[Extracted data — start]

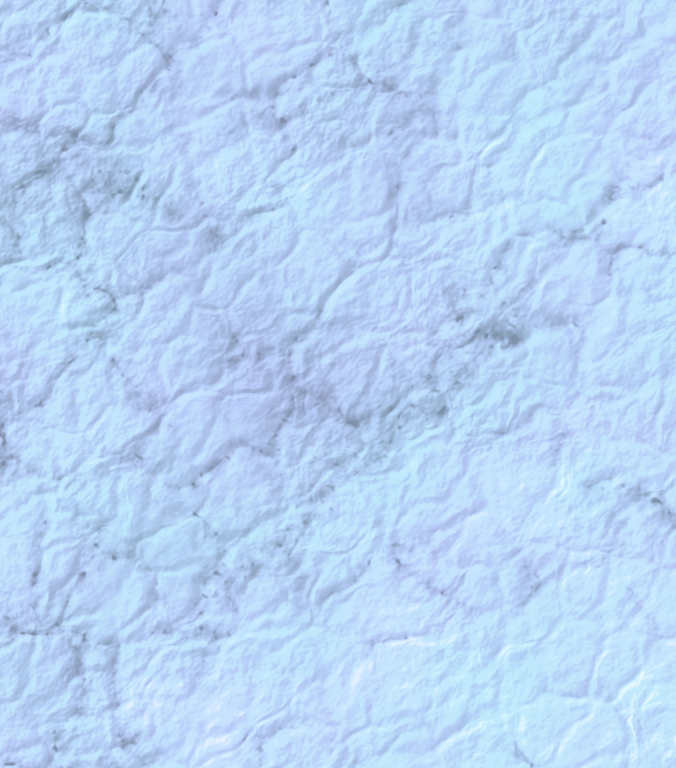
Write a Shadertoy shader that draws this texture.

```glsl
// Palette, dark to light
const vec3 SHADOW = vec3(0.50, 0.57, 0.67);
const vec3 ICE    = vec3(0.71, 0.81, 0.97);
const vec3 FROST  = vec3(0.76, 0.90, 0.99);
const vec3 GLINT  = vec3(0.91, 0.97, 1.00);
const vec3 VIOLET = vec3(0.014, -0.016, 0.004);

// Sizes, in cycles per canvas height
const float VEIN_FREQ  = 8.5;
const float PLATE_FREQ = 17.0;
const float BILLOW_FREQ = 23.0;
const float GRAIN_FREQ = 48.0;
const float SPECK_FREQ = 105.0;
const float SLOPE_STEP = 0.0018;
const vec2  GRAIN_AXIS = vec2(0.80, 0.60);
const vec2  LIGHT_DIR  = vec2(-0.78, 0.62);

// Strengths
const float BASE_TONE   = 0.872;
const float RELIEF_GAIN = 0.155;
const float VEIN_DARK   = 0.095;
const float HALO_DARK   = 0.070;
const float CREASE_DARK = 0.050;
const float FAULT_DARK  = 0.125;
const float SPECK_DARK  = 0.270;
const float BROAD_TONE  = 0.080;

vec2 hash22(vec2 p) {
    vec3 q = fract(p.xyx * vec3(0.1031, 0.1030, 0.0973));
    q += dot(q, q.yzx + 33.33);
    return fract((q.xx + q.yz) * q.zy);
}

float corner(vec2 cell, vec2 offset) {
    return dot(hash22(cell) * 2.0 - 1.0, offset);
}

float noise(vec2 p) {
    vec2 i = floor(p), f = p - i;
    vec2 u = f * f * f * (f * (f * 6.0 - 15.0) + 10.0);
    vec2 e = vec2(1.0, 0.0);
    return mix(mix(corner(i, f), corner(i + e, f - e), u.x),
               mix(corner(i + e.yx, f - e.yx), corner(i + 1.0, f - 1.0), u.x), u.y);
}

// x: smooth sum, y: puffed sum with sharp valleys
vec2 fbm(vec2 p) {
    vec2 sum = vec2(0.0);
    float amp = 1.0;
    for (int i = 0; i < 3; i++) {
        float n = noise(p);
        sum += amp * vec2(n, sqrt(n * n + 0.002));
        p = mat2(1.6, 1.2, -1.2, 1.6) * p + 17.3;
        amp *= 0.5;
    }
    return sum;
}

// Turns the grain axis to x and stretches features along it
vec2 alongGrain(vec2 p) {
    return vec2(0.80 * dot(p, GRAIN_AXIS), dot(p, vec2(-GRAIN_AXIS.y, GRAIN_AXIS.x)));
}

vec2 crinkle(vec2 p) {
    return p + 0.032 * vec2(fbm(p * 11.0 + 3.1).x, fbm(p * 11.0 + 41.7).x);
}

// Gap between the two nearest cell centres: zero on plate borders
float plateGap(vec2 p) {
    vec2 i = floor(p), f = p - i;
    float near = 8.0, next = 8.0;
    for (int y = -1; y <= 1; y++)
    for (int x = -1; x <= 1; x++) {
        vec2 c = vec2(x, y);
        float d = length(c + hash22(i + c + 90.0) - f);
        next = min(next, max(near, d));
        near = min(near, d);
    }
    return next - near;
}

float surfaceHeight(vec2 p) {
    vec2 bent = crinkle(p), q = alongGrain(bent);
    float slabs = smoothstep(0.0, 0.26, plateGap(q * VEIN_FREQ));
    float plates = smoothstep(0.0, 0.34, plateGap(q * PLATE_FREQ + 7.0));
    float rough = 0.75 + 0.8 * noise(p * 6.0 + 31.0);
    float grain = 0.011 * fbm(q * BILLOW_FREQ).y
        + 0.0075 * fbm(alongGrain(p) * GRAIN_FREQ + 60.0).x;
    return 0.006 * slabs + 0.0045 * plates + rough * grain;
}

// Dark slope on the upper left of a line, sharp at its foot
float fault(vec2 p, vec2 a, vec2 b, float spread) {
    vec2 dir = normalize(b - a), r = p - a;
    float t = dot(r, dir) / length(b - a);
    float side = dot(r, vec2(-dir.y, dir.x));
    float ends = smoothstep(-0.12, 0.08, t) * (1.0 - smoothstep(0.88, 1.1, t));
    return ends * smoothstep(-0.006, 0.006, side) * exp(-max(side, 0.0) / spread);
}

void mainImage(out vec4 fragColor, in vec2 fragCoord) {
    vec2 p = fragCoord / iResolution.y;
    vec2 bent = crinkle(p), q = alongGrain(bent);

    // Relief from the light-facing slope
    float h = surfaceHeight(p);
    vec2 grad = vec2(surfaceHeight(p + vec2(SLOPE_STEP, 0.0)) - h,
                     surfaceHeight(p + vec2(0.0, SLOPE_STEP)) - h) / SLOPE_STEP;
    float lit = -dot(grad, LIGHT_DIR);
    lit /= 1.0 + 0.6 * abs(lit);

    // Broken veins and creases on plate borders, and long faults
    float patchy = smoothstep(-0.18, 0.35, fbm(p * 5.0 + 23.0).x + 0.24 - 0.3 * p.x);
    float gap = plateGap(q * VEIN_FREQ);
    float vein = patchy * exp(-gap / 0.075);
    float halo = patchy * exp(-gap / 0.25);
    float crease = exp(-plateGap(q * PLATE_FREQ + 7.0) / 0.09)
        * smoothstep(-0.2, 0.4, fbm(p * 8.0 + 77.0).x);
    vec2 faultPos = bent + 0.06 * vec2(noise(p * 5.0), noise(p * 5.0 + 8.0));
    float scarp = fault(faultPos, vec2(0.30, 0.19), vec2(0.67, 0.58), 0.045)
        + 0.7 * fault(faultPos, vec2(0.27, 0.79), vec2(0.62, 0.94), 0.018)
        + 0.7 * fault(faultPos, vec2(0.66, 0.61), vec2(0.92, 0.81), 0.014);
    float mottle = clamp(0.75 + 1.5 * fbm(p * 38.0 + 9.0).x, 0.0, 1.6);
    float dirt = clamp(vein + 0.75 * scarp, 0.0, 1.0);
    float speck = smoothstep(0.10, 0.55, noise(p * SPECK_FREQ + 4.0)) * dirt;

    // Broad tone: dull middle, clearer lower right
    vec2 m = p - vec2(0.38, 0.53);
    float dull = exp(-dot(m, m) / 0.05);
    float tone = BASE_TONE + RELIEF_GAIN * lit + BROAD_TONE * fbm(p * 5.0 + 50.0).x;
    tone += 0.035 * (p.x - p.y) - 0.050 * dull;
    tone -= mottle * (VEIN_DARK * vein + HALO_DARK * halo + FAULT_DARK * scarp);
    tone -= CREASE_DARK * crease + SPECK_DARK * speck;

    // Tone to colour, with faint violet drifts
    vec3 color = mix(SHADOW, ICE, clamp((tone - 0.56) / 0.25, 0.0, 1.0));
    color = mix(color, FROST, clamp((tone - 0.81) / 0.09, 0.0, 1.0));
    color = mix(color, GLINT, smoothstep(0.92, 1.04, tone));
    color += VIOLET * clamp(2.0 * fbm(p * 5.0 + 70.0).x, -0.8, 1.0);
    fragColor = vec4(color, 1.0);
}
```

[Extracted data — finish]
[Extracted data — start]

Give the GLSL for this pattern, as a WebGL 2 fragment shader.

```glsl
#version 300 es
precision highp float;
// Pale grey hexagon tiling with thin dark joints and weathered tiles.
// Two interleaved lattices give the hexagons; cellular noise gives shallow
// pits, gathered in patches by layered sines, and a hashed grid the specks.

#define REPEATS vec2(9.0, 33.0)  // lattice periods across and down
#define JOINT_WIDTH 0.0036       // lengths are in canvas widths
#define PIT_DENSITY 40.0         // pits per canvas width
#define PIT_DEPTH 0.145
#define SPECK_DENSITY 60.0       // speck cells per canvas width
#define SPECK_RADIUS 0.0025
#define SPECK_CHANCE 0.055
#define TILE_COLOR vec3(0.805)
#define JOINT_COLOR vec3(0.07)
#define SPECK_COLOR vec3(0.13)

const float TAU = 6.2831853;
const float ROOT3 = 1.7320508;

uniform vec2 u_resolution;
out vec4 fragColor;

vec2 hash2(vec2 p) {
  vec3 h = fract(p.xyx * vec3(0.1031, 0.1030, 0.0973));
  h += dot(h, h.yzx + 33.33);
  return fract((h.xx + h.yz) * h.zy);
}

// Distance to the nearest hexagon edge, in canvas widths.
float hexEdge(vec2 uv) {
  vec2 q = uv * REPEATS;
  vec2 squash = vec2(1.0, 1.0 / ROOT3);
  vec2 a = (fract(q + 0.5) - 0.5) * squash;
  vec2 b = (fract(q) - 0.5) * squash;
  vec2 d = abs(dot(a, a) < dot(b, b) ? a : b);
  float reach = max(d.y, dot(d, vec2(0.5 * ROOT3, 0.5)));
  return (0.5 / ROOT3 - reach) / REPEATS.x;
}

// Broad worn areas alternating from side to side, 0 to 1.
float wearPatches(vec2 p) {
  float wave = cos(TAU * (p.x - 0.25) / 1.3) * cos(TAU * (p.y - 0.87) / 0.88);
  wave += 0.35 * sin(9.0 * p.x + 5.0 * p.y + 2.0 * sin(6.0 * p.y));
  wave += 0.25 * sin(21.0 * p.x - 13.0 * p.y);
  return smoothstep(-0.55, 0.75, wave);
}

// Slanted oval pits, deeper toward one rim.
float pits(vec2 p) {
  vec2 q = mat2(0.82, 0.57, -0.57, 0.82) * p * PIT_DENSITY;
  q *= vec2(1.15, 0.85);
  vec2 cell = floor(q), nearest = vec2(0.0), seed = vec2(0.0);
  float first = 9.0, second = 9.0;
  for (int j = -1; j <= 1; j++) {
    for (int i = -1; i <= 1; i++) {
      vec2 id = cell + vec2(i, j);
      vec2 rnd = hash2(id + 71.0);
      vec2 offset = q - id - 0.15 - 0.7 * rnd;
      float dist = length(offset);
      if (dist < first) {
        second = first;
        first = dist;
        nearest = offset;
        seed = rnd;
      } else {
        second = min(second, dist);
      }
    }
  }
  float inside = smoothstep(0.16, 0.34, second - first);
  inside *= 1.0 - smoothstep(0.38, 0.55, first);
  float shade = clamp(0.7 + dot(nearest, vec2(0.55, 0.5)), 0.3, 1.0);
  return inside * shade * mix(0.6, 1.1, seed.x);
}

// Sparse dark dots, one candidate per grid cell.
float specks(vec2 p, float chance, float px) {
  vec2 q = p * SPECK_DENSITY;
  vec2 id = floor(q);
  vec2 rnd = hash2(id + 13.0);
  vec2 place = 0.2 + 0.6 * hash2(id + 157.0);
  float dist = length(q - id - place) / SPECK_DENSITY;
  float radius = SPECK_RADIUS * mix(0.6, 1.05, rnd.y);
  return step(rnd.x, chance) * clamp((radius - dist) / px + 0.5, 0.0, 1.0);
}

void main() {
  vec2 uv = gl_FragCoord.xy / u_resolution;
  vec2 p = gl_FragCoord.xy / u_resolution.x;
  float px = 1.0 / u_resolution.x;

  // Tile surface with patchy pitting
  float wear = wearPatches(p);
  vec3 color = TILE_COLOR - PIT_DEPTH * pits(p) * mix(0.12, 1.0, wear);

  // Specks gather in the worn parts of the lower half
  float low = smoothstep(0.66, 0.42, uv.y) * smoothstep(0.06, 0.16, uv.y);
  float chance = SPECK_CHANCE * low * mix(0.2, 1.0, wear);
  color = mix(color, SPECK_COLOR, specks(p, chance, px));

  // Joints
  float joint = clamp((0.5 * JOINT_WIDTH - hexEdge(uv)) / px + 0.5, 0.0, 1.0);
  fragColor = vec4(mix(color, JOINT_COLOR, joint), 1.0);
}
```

[Extracted data — finish]

Note every line of the entries in which "fract" appears, and copy it down.

[Your solution]
    vec3 q = fract(p.xyx * vec3(0.1031, 0.1030, 0.0973));
    return fract((q.xx + q.yz) * q.zy);
  vec3 h = fract(p.xyx * vec3(0.1031, 0.1030, 0.0973));
  return fract((h.xx + h.yz) * h.zy);
  vec2 a = (fract(q + 0.5) - 0.5) * squash;
  vec2 b = (fract(q) - 0.5) * squash;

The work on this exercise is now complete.